I’ve never really been a massive fan of Kevin Smith films. When I was at university I lived with a guy who loved him and wouldn’t hear a bad word said about the director. I mean Clerks is a silly but enjoyable enough watch and I did enjoy Dogma. However, I think Smith was severely overrated. Thankfully Smith-mania really peaked in the 90s and early 2000s but it still bugs me that Clerks is so often brought into discussions about “best films ever made”. I mean I get that guy can make films out of small budgets but that’s no reason to give him so much credit. He got lucky with one suprise hit film and has been essentially riding it’s coattails ever since. I mean all his films are on pretty much the same level. Plus, he’s very hit and miss. Now, I realise that Ben Affleck has, for most of his career, made some questionable film choices but it always makes me a bit sad that Kevin Smith features so often in talks about Afflecks greatest film roles. I think Chasing Amy is almost always listed and Dogma makes the occasional appearance. Am I just missing something? Or were people just a lot easier to please in the 90s?
Chasing Amy is considered to be Kevin Smith’s greatest films after his debut film, Clerks. It was Ben Affleck’s second time in the director’s cast after the disappointing Mallrats. Affleck plays Holden McNeil, a comic book artist who works with his friend and roommate, Banky Edwards (Jason Lee). The two co-create the popular series Bluntman and Chronic based on their associates Jay (Jason Mewes) and Silent Bob (Kevin Smith). At a comic book convention the pair are introduced to Alyssa (Joey Lauren Adams) and, after spending the evening at a bar together, Holden decides he and Alyssa have a deep connection. The only trouble is, Alyssa is a lesbian. Obviously, as this is Hollywood, that doesn’t matter for long and Alyssa enters into a romantic relationship with Holden. Until Banky uncovers some secrets from her past that she lied to Holden about. When faced with the truth about his girlfriend’s sexual history, the artist lashes out and risks losing the woman he loves.
The worst thing about Chasing Amy is that I can see what Kevin Smith was going for here.

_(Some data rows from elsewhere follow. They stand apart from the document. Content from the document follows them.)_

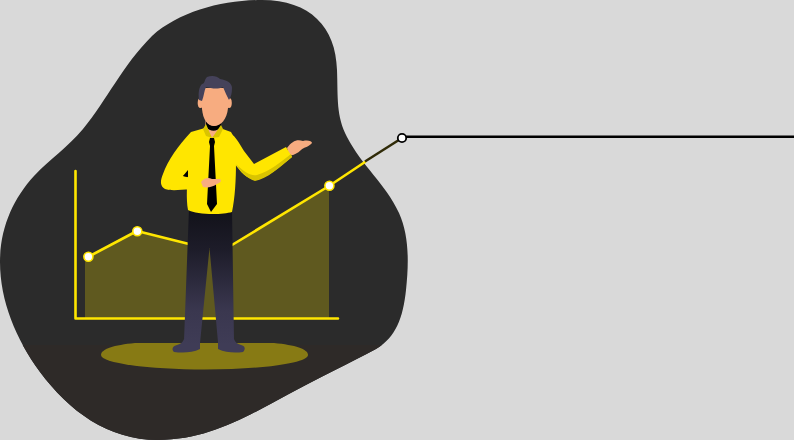
<!DOCTYPE html>
<html lang="en">
<head>
<meta charset="utf-8">
<title>Growth chart presenter</title>
<style>
:root {
  --paper: #d9d9d9;
  --blob: #2b2b2b;
  --floor: #2e2a28;
  --yellow: #ffe600;
  --yellow-shade: #d9c400;
  --area: #5f591f;
  --shadow: #877a14;
  --skin: #f7ac80;
  --hair: #45425a;
  --navy: #3f3c56;
  --ink: #000;
  --white: #fff;
}
html, body { margin: 0; height: 100%; overflow: hidden; background: var(--paper); }
.canvas { display: block; width: 794px; height: 440px; background: var(--paper); }
.blob { fill: var(--blob); }
.floor { fill: var(--floor); }
.shadow { fill: var(--shadow); }
.area { fill: var(--area); }
.axis, .trend { fill: none; stroke: var(--yellow); stroke-width: 2.6; stroke-linecap: round; stroke-linejoin: round; }
.leader { fill: none; stroke: var(--ink); stroke-width: 2.5; }
.leader-rise { fill: none; stroke: #302b08; stroke-width: 2.5; }
.point { fill: var(--white); stroke: var(--yellow); stroke-width: 1.6; }
.point-end { fill: var(--white); stroke: var(--ink); stroke-width: 1.8; }
.shirt { fill: var(--yellow); }
.fold { fill: var(--yellow-shade); }
.skin { fill: var(--skin); }
.hair { fill: var(--hair); }
.ink { fill: var(--ink); }
.shoe { fill: var(--navy); }
</style>
</head>
<body>
<svg class="canvas" viewBox="0 0 794 440" role="img" aria-label="Presenter in a yellow shirt in front of a rising line chart">
  <defs>
    <path id="blob-shape" d="M262 0C310 0 336 27 337 70C338 98 336 116 347 137C362 166 385 183 399 213C409 235 409 262 406 290C403 318 396 337 376 349C350 363 320 377 287 395C246 417 208 440 158 440C108 440 69 411 40 372C16 339 0 301 0 262C0 228 13 199 34 176C51 158 67 148 83 129C107 100 122 66 152 36C180 11 223 0 262 0Z"/>
    <clipPath id="blob-clip"><use href="#blob-shape"/></clipPath>
    <linearGradient id="trouser-fade" x1="0" y1="208" x2="0" y2="345" gradientUnits="userSpaceOnUse">
      <stop offset="0" stop-color="#111118"/>
      <stop offset=".3" stop-color="#1d1c29"/>
      <stop offset=".75" stop-color="#3a374f"/>
      <stop offset="1" stop-color="#3f3c56"/>
    </linearGradient>
  </defs>

  <g id="backdrop">
    <use class="blob" href="#blob-shape"/>
    <rect class="floor" y="345" width="420" height="95" clip-path="url(#blob-clip)"/>
    <path class="shadow" d="M135 343H274C295 345 308 349 308 355C308 363 262 369.500 205 369.500C148 369.500 101 363 101 355C101 349 114 345 135 343Z"/>
  </g>

  <g id="chart">
    <path class="area" d="M85 258L137 232L205 248L232 245L329 187V318H85Z"/>
    <path class="axis" d="M75.500 171V318.500H338"/>
    <path class="trend" d="M88 257L137 231L205 248L232 245L329 186L365 162"/>
    <path class="leader-rise" d="M365 161.500L402 138"/>
    <path class="leader" d="M404 136.800H794"/>
    <circle class="point" cx="88.400" cy="256.700" r="4.500"/>
    <circle class="point" cx="137.300" cy="231.200" r="4.500"/>
    <circle class="point" cx="329.400" cy="185.700" r="4.500"/>
    <circle class="point-end" cx="402" cy="138" r="4.200"/>
  </g>

  <g id="presenter">
    <g id="legs">
      <path class="shoe" d="M184 339L200 340V349C192 353 182 353 174 352C171 349 173 346 177 345C181 344 183 342 184 339Z"/>
      <path class="shoe" d="M234 339L218 340V349C226 353 236 353 243 352C246 349 245 346 241 345C237 344 235 342 234 339Z"/>
      <path fill="url(#trouser-fade)" d="M189 208H232L234 342C229 344 222 344 218 342L209.500 248L200 343C195 345 188 344 184 341Z"/>
    </g>
    <g id="torso">
      <path class="skin" d="M287 148C292 141 297 139 303 141C308 140 312 141 312 143C309 147 304 147 301 150C297 154 292 156 289 155Z"/>
      <path class="shirt" d="M226 131C235 134 239 143 244 151L254 164L286 147L292 157C281 166 267 178 256 180C246 179 240 171 235 164Z"/>
      <path class="fold" d="M236 164C245 173 251 176 257 175C270 171 281 162 291 154L292 157C280 167 267 179 255 181C246 178 240 171 236 164Z"/>
      <path class="shirt" d="M191 132L205 128H220L231 132C235 138 236 150 236 162C236 180 235 198 232 212C222 215 197 215 188 210C186 199 187 184 188 172L183 176L190 178V189C180 190 171 191 165 189C160 186 160 181 163 174C168 160 178 146 191 132Z"/>
      <path class="ink" d="M188 170V177L183 176Z"/>
    </g>
    <g id="collar-and-tie">
      <path class="skin" d="M206 116H220L221 130L212 138L205 130Z"/>
      <path class="ink" d="M206 121C211 127 216 127 221 122V127C217 132 210 132 206 127Z"/>
      <path class="fold" d="M206 124L212 138L206 136L203 129ZM221 125L212 138L219 137L223 129Z"/>
      <path class="ink" d="M210 138H214L215 142L214 146L217 204L211 212L207 204L210 146L209 142Z"/>
    </g>
    <path id="resting-hand" class="skin" d="M201 182C204 178 208 177 212 179L220 179C222 181 220 183 217 184C213 187 207 188 203 187Z"/>
    <g id="head">
      <ellipse class="skin" cx="200.500" cy="103" rx="2.800" ry="5"/>
      <ellipse class="skin" cx="229" cy="103" rx="2.800" ry="5"/>
      <path class="skin" d="M202 88H228V108C227 119 221 126 214 126C207 126 203 119 202 109Z"/>
      <path class="hair" d="M199 100C198 93 199 87 202 84C205 84 204 80 207 77C212 75 217 76 220 79C227 80 232 83 232 88C232 93 231 97 229 100C227 96 225 92 223 87C217 90 211 88 206 87C204 91 204 96 202 101Z"/>
    </g>
  </g>
</svg>
</body>
</html>
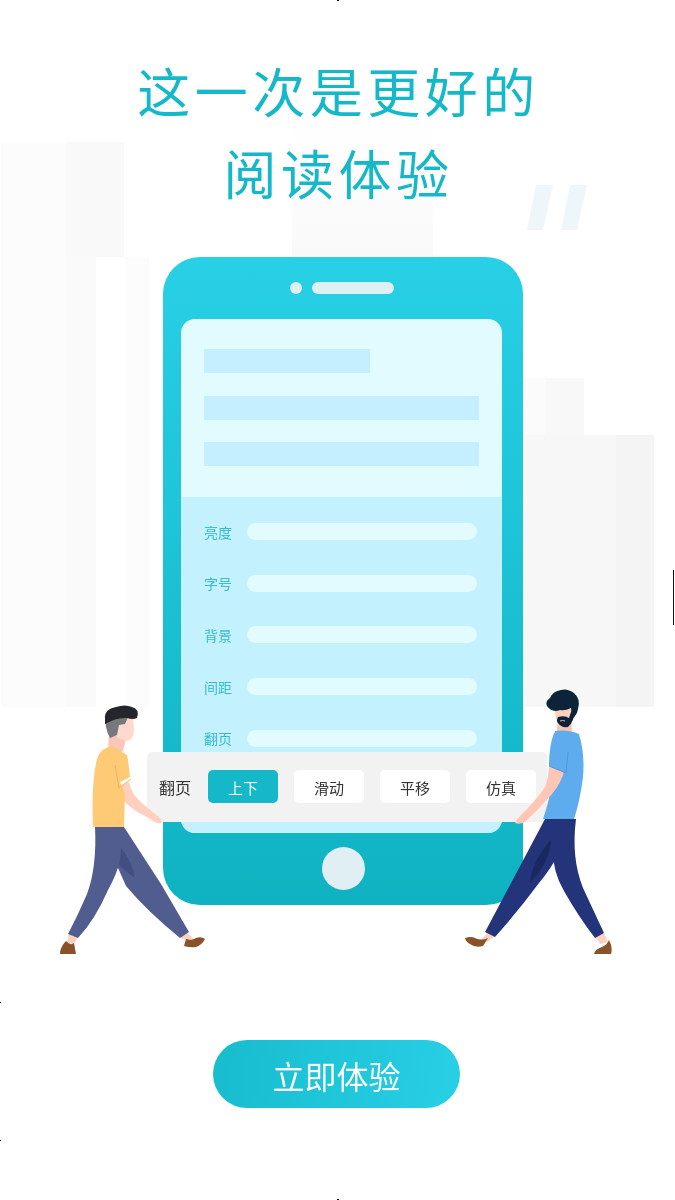
<!DOCTYPE html>
<html lang="zh-CN">
<head>
<meta charset="utf-8">
<title>更好的阅读体验</title>
<style>
:root {
  --teal: #14b8c8;
  --teal-light: #28d0e6;
  --teal-dark: #0fb2c1;
  --screen: #e1fbff;
  --panel: #c4f1fe;
  --line: #c5efff;
  --pale: #e0eff3;
  --bar: #f2f2f2;
  --ink: #333;
}
* { box-sizing: border-box; margin: 0; padding: 0; }
html, body { width: 675px; height: 1200px; overflow: hidden; background: #fff; }
body { font-family: "Noto Sans CJK SC", "Noto Sans", sans-serif; }
.poster { position: relative; width: 675px; height: 1200px; overflow: hidden; background: #fff; }
.backdrop, .people { position: absolute; left: 0; top: 0; width: 675px; height: 1200px; }
.title { position: absolute; left: 0; top: 49px; width: 677px; text-align: center; font-size: 53px; font-weight: 500; line-height: 82px; letter-spacing: 4.5px; color: var(--teal); white-space: nowrap; }
.title span { display: block; }
.phone { position: absolute; left: 163px; top: 257px; width: 360px; height: 648px; border-radius: 37px; background: linear-gradient(var(--teal-light), var(--teal-dark)); }
.camera, .speaker, .home { position: absolute; background: var(--pale); border-radius: 22px; }
.camera { left: 127px; top: 25px; width: 12px; height: 12px; }
.speaker { left: 149px; top: 25px; width: 82px; height: 12px; }
.home { left: 159px; top: 590px; width: 43px; height: 43px; }
.screen { position: absolute; left: 18px; top: 62px; width: 321px; height: 514px; border-radius: 14px; overflow: hidden; background: var(--screen); }
.text-line { position: absolute; left: 23px; width: 275px; height: 24px; background: var(--line); }
.text-line:nth-child(1) { top: 30px; width: 166px; }
.text-line:nth-child(2) { top: 77px; }
.text-line:nth-child(3) { top: 123px; }
.settings { position: absolute; left: 0; top: 178px; width: 321px; height: 336px; padding: 9px 0 0 23px; list-style: none; background: var(--panel); }
.settings li { display: flex; align-items: center; height: 51.6px; font-size: 14px; color: #35b9ce; }
.settings b { width: 43px; font-weight: 400; }
.settings i { width: 230px; height: 17px; border-radius: 9px; background: var(--screen); }
.page-turn { position: absolute; left: 147px; top: 752px; width: 400px; height: 70px; border-radius: 5px; background: var(--bar); color: var(--ink); }
.page-turn span { position: absolute; top: 18px; height: 33px; line-height: 35px; text-align: center; font-size: 15px; white-space: nowrap; }
.page-turn .label { left: 11px; width: 34px; font-size: 16px; }
.page-turn .option { width: 70px; border-radius: 5px; background: #fff; }
.page-turn .option.active { background: var(--teal); color: #fff; }
.start { position: absolute; left: 213px; top: 1040px; width: 247px; height: 68px; border-radius: 34px; background: linear-gradient(100deg, #17bccd, var(--teal-light)); color: #fff; font-size: 32px; line-height: 70px; text-align: center; text-decoration: none; }
</style>
</head>
<body>
<main class="poster">
  <svg class="backdrop" viewBox="0 0 675 1200" aria-hidden="true">
    <defs>
      <linearGradient id="fade-down" x1="0" y1="0" x2="0" y2="1">
        <stop offset="0" stop-color="#fff"/><stop offset="1" stop-color="#f9f9f9"/>
      </linearGradient>
    </defs>
    <g class="skyline">
      <rect x="1" y="142" width="66" height="565" fill="#fcfcfc"/>
      <rect x="66" y="257" width="30" height="450" fill="#fafafa"/>
      <rect x="66" y="142" width="58" height="115" fill="#f9f9f9"/>
      <rect x="125" y="257" width="24" height="450" fill="#fcfcfc"/>
      <rect x="292" y="110" width="141" height="147" fill="url(#fade-down)"/>
      <rect x="520" y="378" width="26" height="57" fill="#fbfbfb"/>
      <rect x="546" y="378" width="38" height="57" fill="#f8f8f8"/>
      <rect x="520" y="435" width="96" height="272" fill="#f7f7f7"/>
      <rect x="616" y="435" width="38" height="272" fill="#f4f4f4"/>
    </g>
    <path class="quote-mark" d="M536 185h17l-10 45h-16zM570 185h17l-10 45h-16z" fill="#edf6f8"/>
    <path class="trim-marks" d="M673.5 570v55M337 .5h2M337 1199.5h2M0 1002.500h1M0 1140.500h1" stroke="#111"/>
  </svg>

  <h1 class="title"><span>这一次是更好的</span><span>阅读体验</span></h1>

  <section class="phone">
    <div class="camera"></div>
    <div class="speaker"></div>
    <div class="screen">
      <div class="text-line"></div>
      <div class="text-line"></div>
      <div class="text-line"></div>
      <ul class="settings">
        <li><b>亮度</b><i></i></li>
        <li><b>字号</b><i></i></li>
        <li><b>背景</b><i></i></li>
        <li><b>间距</b><i></i></li>
        <li><b>翻页</b><i></i></li>
      </ul>
    </div>
    <div class="home"></div>
  </section>

  <section class="page-turn">
    <span class="label">翻页</span>
    <span class="option active" style="left:61px">上下</span>
    <span class="option" style="left:147px">滑动</span>
    <span class="option" style="left:233px">平移</span>
    <span class="option" style="left:319px">仿真</span>
  </section>

  <svg class="people" viewBox="0 0 675 1200" role="img" aria-label="两个人抬着翻页设置栏">
    <g class="carrier-left">
      <path class="skin" d="M69 933l9 4-4 7-7-1zM180 937l6-5 7 6-6 3z" fill="#ffcfc0"/>
      <path class="shoes" d="M66 941q4 5 8 2l2 11H60q0-7 6-13zM186 939q6 2 10-1 5-2 9 1-3 6-9 8-5 1-12-1z" fill="#8a5229"/>
      <path class="far-leg" d="M100 827h24l37 57 28 48-9 6q-33-27-54-52z" fill="#525d8f"/>
      <path class="near-leg" d="M95 827h29q1 33-16 63-13 30-30 48l-10-4q10-19 19-40 10-27 8-67z" fill="#525d8f"/>
      <path class="leg-shade" d="M121 848q11 13 14 30-9-6-16-13 2-8 2-17z" fill="#434e80"/>
      <path class="neck" d="M109 733l17 1-1 9-2 8q-6 5-15-1z" fill="#fbc6b8"/>
      <path class="face" d="M120 713h12q2 9 2 18 0 9-8 10-9-2-14-10z" fill="#ffd9cd"/>
      <path class="hair-side" d="M106 716l23-1-4 9-6 1-2 10-7 3q-6-11-4-22z" fill="#77787c"/>
      <path class="hair-top" d="M105 719q-1-10 11-12 9-3 16 0 8 2 5 11-4 2-10 0-10-1-22 6z" fill="#24262b"/>
      <path class="arm" d="M116 787l13-5q2 12 14 22l17 14 2 5q-7 1-11-4-20-9-29-20z" fill="#ffcfc0"/>
      <path class="shirt" d="M98 756q4-8 14-10 10 6 15 9 2 10 3 22l-10 5 5 11-1 34H93q-2-50 5-71z" fill="#ffca75"/>
      <path class="sleeve-fold" d="M115 765l4 23 12-9" fill="none" stroke="#f2b75c"/>
    </g>
    <g class="carrier-right">
      <path class="skin" d="M488 932l7 4-8 6-5-3zM595 936l9-3 4 9-8 2z" fill="#ffcfc0"/>
      <path class="shoes" d="M488 938l-5 8q-8 2-13-2-4-2-5-6 6-2 10 0 6 3 13 0zM609 940q4 7 2 14h-17q1-5 8-7 5-2 7-7z" fill="#8a5229"/>
      <path class="far-leg" d="M545 819h28q-12 38-34 64-20 27-44 54l-10-5 25-47z" fill="#23347a"/>
      <path class="leg-shade" d="M551 840q-1 22-21 43 2-22 21-43z" fill="#1a2860"/>
      <path class="near-leg" d="M547 819h29q-5 39 7 69l21 45-9 5q-17-22-31-47-11-18-12-45z" fill="#23347a"/>
      <path class="neck" d="M558 716l13-2 1 19q-7 3-15-2z" fill="#fbc1b1"/>
      <path class="face" d="M555 709l18-3-1 18-13 3q-4-8-4-18z" fill="#ffcfc0"/>
      <path class="beard" d="M558 717q7-2 11 1l3-9 3 1q-1 12-7 17-7 1-10-4-2-2 0-6z" fill="#0d2337"/>
      <path class="mouth" d="M560 721q3-1 5 0" fill="none" stroke="#e9a798"/>
      <path class="hair" d="M547 706q-2-5 3-8 3-7 11-8 6-2 13 3 7 6 4 16-1 6-5 9l-2-10q-6 3-11 2-8 3-13-4z" fill="#0d2337"/>
      <path class="shirt" d="M555 731q13-2 24 3 6 20 4 43-3 24-9 42h-31q7-19 9-42-1-24 3-46z" fill="#5eaced"/>
      <path class="arm" d="M549 764l16 4q-3 14-13 26-13 15-26 27-5 4-11 2l5-7q15-14 25-29 4-10 4-23z" fill="#ffc6b5"/>
      <path class="sleeve" d="M554 733q12-1 14 12 1 13-2 28l-17-7q0-20 5-33z" fill="#5eaced"/>
      <path class="sleeve-fold" d="M549 766l17 7 2-21" fill="none" stroke="#4b99dc"/>
    </g>
  </svg>

  <a class="start" href="#">立即体验</a>
</main>
</body>
</html>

He was trying to make a film about sexual identity and how other people view it. I think he was genuinely trying to convey a meanginful and important message about a person’s past can lead them to be who they are now. Alyssa has a reputation for being a promiscuous teenager and, whilst her boyfriend cannot handle it, she is unashamed of it. She understands that it is not who she is now but realises that it was something she needed to do to get to where she is now. It should be empowering but it just kind of feels a bit off. As an audience we aren’t supposed to agree with Holden’s attitude but the positive message is so wrapped up in awful stereotypes and homophobic jokes that you can’t take it seriously.
The relationship between Holden and Alyssa comes out of the fact that he has very little idea or respect for the concept of lesbian sex. He doesn’t think that anything other than heterosexual sex really counts so, in this respect, he see her as a pure, untouched being. Until he finds out that she has been touched by more than her fair share of dudes. It is then that he starts to see her for as flawed and worries about her increased experience. Which is fine if you have a meaningful resolution where Holden realises he’s an ass, apologies to Alyssa and they move beyond it. That doesn’t happen. Holden realises he’s an ass and then becomes an even bigger ass to compensate. There is never a point where he accept responsibility and accepts that Alyssa’s past is her business. Aside from her one speech towards the end of the film, this is more about Holden’s reaction to events. It’s about how sad the end of the relationship makes him. He broods on his own whilst Alyssa goes off with the first chick she can find. The ending doesn’t empower her; it just confirms everything that Holden was saying about her.
I’ve not seen Chasing Amy for a really long time so it was weird going back to it now that it’s 20 years old. I’m one of those people that still feel like the 90s was only 10 years ago so this revelation alone was enough to give me the willies. Then you have the representation of sexuality and opinions on display, which just make me feel uneasy now. The 90s was a long time ago and gender politics and sexual identity have come a long way since then. Watching this in 2017 is how I imagine it was in for people in the 90s to rewatch all those racist and sexist sitcoms from the 70s. It’s funny, sure, but the general message is a little bit worrying. It feels like the most sensitive and kind-hearted film that Kevin Smith is ever likely to make but there is still so much about this film that just doesn’t carry over to 2017. This bro-humour is at odds with the messages he is trying to convey and the half-hearted attempt to turn Banky and Holden’s homosocial relationship into an awkward homosexual one. It just doesn’t work and Lee and Affleck are both clearly uncomfortable with the idea. Ultimately, there was a time and a place for Kevin Smith’s film and that time just isn’t now. I’m glad he’s not really a thing anymore.